While some writers argue that you are essentially giving away your time and should not do things for free, I honestly don’t think I’m even close to the level where I can demand cash for appearances. If you really cannot afford to show up without being paid, then just politely say no. Don’t mention it’s because they can’t afford you.

3. Don’t Underestimate Your Audience.

Last August I was honored to be the featured speaker at a book review group luncheon. Although I did not have a novel for them to review, they made an exception to hear me speak about my Literary Cowboy series. As I was sitting at lunch, listening to the ladies chat, I realized most of these women were more well read than I was. Many were retired English teachers (including my own), and I could barely keep up with the literary conversation. Even those who weren’t as voracious in their reading were on top of their history.

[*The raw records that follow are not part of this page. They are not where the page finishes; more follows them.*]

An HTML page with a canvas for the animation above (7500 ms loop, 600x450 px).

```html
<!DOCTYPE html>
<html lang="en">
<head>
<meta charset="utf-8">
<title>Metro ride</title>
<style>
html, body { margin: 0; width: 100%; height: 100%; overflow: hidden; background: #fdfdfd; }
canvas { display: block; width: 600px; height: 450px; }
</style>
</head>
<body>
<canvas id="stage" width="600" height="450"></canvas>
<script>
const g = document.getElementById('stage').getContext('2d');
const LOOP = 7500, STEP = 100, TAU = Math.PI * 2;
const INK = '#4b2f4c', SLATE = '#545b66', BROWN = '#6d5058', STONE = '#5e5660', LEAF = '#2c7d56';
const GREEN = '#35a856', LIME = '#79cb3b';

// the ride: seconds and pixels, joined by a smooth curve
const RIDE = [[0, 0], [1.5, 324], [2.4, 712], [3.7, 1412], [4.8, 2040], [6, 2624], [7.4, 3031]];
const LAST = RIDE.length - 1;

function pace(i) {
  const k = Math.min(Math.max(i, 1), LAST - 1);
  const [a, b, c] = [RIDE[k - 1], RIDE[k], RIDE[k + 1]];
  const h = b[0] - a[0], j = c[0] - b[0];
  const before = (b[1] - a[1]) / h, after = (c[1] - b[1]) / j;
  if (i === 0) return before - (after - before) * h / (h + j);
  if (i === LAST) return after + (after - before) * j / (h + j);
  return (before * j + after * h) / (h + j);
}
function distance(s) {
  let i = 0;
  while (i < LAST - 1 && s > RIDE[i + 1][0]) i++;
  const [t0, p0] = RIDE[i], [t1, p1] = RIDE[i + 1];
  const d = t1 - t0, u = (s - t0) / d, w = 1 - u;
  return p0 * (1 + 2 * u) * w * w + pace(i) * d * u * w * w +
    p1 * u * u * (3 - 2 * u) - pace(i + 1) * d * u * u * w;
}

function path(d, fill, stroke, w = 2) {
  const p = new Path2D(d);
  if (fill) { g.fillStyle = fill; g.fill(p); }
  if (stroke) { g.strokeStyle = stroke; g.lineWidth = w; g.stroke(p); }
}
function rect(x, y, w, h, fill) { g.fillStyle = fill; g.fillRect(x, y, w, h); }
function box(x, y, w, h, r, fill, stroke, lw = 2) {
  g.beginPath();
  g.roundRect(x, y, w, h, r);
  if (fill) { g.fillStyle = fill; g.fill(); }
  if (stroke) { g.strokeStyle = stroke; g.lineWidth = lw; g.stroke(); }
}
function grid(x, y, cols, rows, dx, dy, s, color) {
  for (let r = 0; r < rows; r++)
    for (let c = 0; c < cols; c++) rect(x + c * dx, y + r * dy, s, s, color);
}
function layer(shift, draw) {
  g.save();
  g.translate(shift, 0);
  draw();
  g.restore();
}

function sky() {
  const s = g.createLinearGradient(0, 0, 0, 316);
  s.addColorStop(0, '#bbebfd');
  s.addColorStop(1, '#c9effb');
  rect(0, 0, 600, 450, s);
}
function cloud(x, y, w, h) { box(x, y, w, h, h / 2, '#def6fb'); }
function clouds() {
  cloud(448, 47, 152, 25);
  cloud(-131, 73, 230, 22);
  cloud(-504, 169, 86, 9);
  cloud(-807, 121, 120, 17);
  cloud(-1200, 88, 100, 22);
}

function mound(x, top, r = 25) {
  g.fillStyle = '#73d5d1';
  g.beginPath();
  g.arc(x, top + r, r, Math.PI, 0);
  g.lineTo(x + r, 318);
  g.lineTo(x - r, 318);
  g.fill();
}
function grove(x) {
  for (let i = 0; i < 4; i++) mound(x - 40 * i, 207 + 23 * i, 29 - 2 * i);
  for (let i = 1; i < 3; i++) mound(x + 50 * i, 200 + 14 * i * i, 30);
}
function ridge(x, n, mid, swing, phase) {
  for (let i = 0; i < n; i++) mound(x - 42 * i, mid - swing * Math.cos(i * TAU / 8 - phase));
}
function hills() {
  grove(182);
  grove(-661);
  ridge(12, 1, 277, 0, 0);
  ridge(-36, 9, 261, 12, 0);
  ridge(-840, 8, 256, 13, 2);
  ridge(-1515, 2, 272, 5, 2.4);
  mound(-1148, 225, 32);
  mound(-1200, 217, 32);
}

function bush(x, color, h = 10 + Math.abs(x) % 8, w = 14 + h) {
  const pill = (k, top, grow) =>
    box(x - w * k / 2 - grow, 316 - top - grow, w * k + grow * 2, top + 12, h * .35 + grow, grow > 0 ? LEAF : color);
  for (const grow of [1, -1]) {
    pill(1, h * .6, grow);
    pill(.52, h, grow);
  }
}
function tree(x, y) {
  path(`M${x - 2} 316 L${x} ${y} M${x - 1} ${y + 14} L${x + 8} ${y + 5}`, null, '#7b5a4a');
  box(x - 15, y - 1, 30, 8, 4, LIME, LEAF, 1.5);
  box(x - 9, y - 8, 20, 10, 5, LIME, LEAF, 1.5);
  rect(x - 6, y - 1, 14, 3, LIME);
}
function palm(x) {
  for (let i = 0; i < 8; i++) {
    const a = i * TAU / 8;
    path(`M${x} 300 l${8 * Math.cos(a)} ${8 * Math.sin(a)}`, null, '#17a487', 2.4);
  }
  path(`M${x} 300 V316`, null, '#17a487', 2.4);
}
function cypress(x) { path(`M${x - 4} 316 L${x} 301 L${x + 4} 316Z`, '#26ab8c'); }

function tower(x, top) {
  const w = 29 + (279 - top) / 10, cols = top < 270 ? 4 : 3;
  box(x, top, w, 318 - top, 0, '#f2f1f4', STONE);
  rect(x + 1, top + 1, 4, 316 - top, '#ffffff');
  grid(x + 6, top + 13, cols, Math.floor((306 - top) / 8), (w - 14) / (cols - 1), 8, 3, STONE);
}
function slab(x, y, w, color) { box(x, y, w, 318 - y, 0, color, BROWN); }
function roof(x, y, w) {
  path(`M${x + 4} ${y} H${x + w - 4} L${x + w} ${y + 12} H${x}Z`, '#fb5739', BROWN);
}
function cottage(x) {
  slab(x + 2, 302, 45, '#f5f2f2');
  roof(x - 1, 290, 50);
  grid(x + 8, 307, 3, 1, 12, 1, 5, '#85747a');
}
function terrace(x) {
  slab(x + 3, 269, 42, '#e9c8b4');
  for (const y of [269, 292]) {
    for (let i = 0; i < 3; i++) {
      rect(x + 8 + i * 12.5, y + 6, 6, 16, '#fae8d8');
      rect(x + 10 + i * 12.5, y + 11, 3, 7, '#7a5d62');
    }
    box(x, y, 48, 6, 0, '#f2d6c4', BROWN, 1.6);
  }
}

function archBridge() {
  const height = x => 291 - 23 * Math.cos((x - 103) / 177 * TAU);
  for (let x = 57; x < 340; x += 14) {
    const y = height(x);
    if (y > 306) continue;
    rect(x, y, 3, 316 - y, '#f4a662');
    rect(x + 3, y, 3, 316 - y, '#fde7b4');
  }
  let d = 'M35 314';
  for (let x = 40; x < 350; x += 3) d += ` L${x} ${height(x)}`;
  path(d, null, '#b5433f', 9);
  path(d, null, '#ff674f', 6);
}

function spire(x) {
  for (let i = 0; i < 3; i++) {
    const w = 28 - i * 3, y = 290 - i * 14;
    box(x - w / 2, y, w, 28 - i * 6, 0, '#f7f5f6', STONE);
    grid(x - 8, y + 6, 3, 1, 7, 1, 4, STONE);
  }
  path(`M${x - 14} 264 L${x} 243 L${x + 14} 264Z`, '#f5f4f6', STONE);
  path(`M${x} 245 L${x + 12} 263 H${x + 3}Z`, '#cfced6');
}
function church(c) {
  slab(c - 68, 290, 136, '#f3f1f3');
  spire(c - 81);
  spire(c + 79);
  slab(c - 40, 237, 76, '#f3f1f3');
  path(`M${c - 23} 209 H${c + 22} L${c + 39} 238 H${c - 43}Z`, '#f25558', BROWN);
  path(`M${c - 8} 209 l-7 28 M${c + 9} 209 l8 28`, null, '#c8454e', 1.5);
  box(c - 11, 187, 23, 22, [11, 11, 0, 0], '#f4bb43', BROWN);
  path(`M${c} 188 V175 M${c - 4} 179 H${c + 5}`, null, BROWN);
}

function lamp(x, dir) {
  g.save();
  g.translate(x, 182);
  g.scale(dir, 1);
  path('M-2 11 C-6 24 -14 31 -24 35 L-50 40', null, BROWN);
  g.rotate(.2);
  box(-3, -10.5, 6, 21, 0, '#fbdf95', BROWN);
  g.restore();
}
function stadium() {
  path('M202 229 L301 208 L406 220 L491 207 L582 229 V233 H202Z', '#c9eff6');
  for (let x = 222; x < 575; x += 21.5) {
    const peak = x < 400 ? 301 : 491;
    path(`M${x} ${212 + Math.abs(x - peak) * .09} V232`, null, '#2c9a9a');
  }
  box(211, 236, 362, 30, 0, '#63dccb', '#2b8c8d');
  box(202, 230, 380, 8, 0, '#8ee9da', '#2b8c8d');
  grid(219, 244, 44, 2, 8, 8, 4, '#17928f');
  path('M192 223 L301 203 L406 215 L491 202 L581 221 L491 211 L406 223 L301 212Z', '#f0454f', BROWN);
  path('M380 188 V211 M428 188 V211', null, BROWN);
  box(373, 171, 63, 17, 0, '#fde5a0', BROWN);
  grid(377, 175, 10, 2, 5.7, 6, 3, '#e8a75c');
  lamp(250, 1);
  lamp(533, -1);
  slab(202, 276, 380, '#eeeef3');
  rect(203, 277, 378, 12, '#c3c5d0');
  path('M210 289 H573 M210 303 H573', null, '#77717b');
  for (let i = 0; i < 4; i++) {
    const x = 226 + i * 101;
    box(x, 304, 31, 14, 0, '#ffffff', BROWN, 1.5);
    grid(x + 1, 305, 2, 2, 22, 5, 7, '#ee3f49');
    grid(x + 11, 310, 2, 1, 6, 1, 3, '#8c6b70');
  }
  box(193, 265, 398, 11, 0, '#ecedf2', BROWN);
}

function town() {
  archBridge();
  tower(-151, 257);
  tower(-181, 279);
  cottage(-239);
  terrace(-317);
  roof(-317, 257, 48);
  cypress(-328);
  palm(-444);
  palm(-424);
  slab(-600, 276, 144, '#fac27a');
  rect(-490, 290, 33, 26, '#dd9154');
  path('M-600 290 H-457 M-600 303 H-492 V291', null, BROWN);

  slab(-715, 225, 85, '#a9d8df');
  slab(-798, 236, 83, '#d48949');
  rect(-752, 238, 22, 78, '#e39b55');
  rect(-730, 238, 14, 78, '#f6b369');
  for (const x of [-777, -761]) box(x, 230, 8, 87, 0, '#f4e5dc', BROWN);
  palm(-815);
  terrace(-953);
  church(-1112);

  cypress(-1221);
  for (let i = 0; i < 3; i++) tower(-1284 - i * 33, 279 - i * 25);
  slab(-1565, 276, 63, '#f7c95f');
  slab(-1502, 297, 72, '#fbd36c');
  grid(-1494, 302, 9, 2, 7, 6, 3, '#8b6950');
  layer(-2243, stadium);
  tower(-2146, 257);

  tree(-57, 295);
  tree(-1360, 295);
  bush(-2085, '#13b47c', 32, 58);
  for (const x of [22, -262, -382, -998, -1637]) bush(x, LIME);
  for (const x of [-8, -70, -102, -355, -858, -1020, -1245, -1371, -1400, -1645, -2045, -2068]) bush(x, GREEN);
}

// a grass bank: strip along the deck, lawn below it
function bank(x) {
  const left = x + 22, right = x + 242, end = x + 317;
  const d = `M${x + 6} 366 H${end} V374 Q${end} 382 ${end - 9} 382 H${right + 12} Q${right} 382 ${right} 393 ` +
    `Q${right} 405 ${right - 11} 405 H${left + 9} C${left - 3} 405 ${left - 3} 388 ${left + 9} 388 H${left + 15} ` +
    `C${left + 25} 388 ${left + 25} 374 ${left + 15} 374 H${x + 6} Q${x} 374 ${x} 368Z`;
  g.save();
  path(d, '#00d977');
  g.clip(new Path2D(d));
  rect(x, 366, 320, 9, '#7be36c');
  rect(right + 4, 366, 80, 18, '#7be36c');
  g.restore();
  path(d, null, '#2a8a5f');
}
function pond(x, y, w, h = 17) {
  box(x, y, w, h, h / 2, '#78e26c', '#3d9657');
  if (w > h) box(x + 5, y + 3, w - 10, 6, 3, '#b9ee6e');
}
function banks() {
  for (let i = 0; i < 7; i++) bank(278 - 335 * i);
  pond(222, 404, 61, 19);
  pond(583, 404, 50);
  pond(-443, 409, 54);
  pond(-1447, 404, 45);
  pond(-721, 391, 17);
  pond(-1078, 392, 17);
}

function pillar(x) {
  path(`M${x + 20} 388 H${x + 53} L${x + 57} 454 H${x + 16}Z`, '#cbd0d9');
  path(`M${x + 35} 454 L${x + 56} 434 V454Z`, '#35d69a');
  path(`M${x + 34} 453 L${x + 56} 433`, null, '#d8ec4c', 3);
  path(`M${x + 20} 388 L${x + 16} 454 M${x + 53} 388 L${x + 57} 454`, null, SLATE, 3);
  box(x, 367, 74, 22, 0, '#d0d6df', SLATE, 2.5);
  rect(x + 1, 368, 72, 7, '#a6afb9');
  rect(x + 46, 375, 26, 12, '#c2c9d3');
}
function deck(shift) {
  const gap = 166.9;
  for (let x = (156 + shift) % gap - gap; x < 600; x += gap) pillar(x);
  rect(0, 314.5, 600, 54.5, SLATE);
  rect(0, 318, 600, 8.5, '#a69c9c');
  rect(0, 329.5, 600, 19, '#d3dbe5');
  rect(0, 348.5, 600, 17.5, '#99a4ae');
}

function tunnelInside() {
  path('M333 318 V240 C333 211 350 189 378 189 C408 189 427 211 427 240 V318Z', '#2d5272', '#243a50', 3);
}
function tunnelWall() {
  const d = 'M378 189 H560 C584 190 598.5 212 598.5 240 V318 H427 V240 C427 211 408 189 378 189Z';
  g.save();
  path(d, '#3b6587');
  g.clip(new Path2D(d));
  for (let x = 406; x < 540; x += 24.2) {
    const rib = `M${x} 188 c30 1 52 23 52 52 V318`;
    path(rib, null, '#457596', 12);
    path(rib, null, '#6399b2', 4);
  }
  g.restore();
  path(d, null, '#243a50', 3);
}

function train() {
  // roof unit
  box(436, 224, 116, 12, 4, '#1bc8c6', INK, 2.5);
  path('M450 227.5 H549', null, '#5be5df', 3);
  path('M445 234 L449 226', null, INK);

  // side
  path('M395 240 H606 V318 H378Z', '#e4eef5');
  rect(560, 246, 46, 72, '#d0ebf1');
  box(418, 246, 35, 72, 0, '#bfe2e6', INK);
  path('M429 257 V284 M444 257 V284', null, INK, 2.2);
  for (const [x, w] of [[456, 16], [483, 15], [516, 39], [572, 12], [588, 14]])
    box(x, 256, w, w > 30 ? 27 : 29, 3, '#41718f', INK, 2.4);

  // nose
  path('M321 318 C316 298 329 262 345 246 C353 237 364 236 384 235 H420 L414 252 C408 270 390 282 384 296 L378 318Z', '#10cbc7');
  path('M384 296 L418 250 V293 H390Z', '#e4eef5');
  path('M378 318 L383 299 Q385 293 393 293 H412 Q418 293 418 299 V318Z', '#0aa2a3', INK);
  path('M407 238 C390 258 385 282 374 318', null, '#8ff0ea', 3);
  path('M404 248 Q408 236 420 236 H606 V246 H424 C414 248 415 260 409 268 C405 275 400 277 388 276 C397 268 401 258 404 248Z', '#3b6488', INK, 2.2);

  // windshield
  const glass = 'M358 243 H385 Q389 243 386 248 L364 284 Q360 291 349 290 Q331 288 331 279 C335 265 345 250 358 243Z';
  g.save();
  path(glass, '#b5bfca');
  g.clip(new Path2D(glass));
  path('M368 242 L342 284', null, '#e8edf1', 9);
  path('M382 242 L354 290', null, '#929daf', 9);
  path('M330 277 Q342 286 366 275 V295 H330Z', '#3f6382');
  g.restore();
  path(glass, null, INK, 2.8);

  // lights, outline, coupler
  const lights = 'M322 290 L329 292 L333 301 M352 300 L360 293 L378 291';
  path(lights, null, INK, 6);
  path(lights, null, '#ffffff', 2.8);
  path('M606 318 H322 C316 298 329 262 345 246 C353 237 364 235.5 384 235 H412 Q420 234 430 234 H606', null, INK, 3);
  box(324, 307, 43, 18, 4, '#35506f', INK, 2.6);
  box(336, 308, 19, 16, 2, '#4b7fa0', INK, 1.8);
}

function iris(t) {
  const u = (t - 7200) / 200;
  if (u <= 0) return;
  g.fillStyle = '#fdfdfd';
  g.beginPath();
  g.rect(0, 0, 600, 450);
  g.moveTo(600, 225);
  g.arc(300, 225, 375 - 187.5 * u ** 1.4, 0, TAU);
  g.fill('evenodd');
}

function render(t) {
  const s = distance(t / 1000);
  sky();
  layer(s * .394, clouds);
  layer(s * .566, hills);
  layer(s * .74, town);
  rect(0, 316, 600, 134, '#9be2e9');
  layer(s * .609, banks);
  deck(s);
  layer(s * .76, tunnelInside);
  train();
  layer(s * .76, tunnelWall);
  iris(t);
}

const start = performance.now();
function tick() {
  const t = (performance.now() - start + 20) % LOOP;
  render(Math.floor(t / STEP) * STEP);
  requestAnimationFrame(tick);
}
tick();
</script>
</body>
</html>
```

For a teacher, it was the dream classroom—an engaged group who did the reading. Just because they are ladies who lunch does not mean they aren’t a crack audience. After the event, send a thank you to the organizer. Who knows? They may invite you back again.

4. Bring Party Favors

On several occasions I have been told to bring my published books for a sell-and-sign after the main talk. If you’re like me and don’t have anything stand alone, there are a couple of options. I’ve seen other people bring copies of the story they are presenting to distribute. I’ve never done that, mostly because my kids would probably draw on the handouts before I could give them to people.

Instead, I have a set of business cards that direct interested people to my personal blog, which features links to my publications. The first time I used my cards, I felt a little silly. It turns out that a number of people took cards, many of whom I have heard from since, complimenting me on a work that has come out or asking when my next column will be. I think of it as tasteful self-promotion.

Speaking of tasteful self-promotion, it’s okay to mention upcoming projects as long as you don’t continually reference it. Make sure to give people details of exactly when and where they can find the publication and any other events that might surround it. Even if you are talking about something else, you never knew who might want to seek out you and your work afterward.

5. Enjoy the Moment

No, it’s not a reading at a New York City bookstore or a museum lecture series. But I don’t think that makes these types of events any less special. Depending on the size of your town, you may run into people you knew as a kid. More importantly, you will get to connect with people while discussing things you are passionate about. I’ve yet to attend an event where I didn’t meet someone fascinating, earn a new reader, laugh, and learn something new. That’s a good day’s work.

Meeting with the Ladies Who Lunch can be a fantastic experience. It is a reminder of how literature and writing can bring people together—even if it’s just for cupcakes.